See below for the rest of Mady Nutter’s interview!

 

Q&A with Mady Nutter

The Seton Connection: What do you like about poetry?

Mady Nutter: Writing poetry allows me to reveal truths within myself that I didn’t even realize I needed to discover.  I love just writing down my thoughts and seeing what poetic product comes from it.  However, when I read poetry, I like to discover other people’s truths that can help shape and prompt a personal discovery for me.  Whether it’s a poet expressing a story similar to something I’ve gone through, or even giving a completely different perspective of something I’ve gone through, I find the creative revelations of truth to be the most appealing aspect of poetry.

How important do you think it is for students to familiar with poetry? How relevant do you think it is to our education?

 Like other literature we study in school, I think poetry not only has the ability to teach us different styles of writing, but a different type of voice through which we can express ourselves.  This voice is so rarely cultivated within young writers especially, and I think the study of poetry can aid students in the discovery of their unique and personal tone, topic, and form.

How do you feel about the Poetry Out Loud contest at Seton?

Personally, I love seeing the interpretations of the different poems performed, and overall think it’s a really great competition.  However, I feel as though some students may be able to connect deeper to a poem that they are able to create, rather than recite a poem they have simply found.  I find that poetry is most effective and carries much more gravity for an audience when it’s personalized for the poet or speaker.

 

Favorite type of poetry?

I really don’t have any preference in regards to the form or type of poetry, but I really like spoken word.  I love to hear the poet’s voice rather than read their words.  Sometimes the biggest thing that moves me about poetry is not what a poet says, but how they say it.  I really think their personal tone, inflection, and rhythm is what makes a greater impression on me than any specification made in regards to the poem’s form.

 

Favorite poet?

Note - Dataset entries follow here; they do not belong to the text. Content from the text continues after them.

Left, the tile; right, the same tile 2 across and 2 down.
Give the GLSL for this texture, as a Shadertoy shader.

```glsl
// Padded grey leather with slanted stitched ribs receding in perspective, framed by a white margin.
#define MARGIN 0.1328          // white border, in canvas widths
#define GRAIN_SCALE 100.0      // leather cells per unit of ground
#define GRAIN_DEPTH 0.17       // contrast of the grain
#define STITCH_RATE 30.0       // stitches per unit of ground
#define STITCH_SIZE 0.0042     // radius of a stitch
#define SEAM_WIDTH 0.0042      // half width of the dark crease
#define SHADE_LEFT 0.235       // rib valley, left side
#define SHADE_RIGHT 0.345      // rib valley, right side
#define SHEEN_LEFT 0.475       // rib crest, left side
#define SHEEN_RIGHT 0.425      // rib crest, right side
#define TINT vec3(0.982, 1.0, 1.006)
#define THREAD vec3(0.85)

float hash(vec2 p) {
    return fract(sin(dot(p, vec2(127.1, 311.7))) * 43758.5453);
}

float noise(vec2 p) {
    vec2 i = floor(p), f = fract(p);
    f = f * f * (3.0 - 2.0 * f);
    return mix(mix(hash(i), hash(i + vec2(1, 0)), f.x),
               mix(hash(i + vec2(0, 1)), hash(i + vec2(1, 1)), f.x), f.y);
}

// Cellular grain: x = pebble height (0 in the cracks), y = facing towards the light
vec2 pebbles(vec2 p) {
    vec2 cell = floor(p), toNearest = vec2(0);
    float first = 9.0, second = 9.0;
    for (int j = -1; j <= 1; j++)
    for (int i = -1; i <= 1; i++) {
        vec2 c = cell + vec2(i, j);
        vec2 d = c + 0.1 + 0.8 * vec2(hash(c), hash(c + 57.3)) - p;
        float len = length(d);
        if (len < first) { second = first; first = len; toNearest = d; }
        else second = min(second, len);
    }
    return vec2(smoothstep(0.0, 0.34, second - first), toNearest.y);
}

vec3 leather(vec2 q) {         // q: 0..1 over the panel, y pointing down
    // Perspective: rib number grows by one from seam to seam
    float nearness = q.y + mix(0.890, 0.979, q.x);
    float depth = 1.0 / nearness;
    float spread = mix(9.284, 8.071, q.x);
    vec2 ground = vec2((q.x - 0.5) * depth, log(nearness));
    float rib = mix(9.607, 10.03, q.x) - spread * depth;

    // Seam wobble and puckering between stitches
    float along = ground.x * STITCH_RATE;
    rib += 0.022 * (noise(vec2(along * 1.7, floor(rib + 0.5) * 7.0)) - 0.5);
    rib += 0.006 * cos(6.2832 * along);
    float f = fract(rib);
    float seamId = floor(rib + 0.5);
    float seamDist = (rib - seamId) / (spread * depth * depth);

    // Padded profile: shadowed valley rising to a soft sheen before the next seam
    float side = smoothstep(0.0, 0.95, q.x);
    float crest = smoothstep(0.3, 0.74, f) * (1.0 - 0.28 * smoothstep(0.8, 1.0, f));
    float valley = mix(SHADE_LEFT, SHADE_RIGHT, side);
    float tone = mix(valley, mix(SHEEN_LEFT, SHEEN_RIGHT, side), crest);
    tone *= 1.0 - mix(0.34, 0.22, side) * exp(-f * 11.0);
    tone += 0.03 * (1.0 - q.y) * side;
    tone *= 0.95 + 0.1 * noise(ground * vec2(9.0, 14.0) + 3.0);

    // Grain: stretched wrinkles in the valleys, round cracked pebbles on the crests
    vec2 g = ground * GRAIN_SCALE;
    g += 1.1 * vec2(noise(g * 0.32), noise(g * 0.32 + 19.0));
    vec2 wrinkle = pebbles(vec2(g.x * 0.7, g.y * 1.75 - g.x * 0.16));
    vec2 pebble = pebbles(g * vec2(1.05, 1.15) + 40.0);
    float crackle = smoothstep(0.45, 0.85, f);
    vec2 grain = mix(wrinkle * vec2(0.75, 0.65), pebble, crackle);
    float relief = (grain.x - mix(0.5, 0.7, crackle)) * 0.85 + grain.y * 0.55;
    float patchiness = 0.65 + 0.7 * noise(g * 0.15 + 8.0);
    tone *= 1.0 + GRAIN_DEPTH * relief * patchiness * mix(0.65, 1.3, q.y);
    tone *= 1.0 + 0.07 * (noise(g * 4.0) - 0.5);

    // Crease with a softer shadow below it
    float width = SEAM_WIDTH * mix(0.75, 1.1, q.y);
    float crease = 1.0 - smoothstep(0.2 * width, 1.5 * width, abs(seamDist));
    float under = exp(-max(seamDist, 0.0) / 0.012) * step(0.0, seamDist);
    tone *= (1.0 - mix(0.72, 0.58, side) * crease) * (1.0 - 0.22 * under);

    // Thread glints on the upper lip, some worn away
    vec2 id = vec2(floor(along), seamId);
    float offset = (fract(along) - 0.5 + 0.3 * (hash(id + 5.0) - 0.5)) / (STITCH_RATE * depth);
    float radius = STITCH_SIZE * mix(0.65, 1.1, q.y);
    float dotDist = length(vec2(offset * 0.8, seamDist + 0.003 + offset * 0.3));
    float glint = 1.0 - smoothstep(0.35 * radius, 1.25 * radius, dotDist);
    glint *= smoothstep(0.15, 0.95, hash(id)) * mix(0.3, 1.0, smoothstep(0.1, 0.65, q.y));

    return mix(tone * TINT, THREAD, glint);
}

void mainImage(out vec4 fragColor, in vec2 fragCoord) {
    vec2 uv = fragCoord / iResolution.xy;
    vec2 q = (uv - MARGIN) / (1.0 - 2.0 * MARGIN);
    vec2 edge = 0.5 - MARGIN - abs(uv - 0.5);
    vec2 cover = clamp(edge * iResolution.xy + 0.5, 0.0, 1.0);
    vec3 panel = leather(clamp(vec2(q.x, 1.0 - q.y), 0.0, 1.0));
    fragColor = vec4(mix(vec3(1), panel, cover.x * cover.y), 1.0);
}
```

I’m a big fan of Rupi Kaur or another poet on Twitter and Instagram that goes by the name Miriella Marie.  I admire them because they are able to artistically verbalize the thoughts and feelings so many of us have, but struggle or feel afraid to express.

 

Favorite poem or poem collection?

 

Ahh! My favorite poem ever? That’s so hard! I have no clue. Maybe like ‘One Fish, Two Fish?’ [Referring to One Fish, Two Fish, Red Fish, Blue Fish by Dr. Seuss.]

 

My favorite poetry collections are “the sun and her flowers” by Rupi Kaur and “No Matter the Wreckage” by Sarah Kay. You should check them out, they rock.

 

How can someone contribute to your senior project?

 

Anyone can contribute to my senior project by submitting their poem(s) to the google form I am in the process of creating and attaching to an email containing all the information about my project.  However, I made a point of speaking with every English class in the school to inform people about my project, so keep writing, and you’ll just have to submit your poem by the end of February!

 

 

 

 

 

 

 

 

 

 

 

 

 

 

Works Cited

Nutter, Mady. Personal interview. 30 January 2018.

“Poetry Out Loud.” Poetry Foundation, Poetry Foundation, www.poetryfoundation.org/foundation/poetry-out-loud.

White, Karen. Personal interview. 5 February 2018.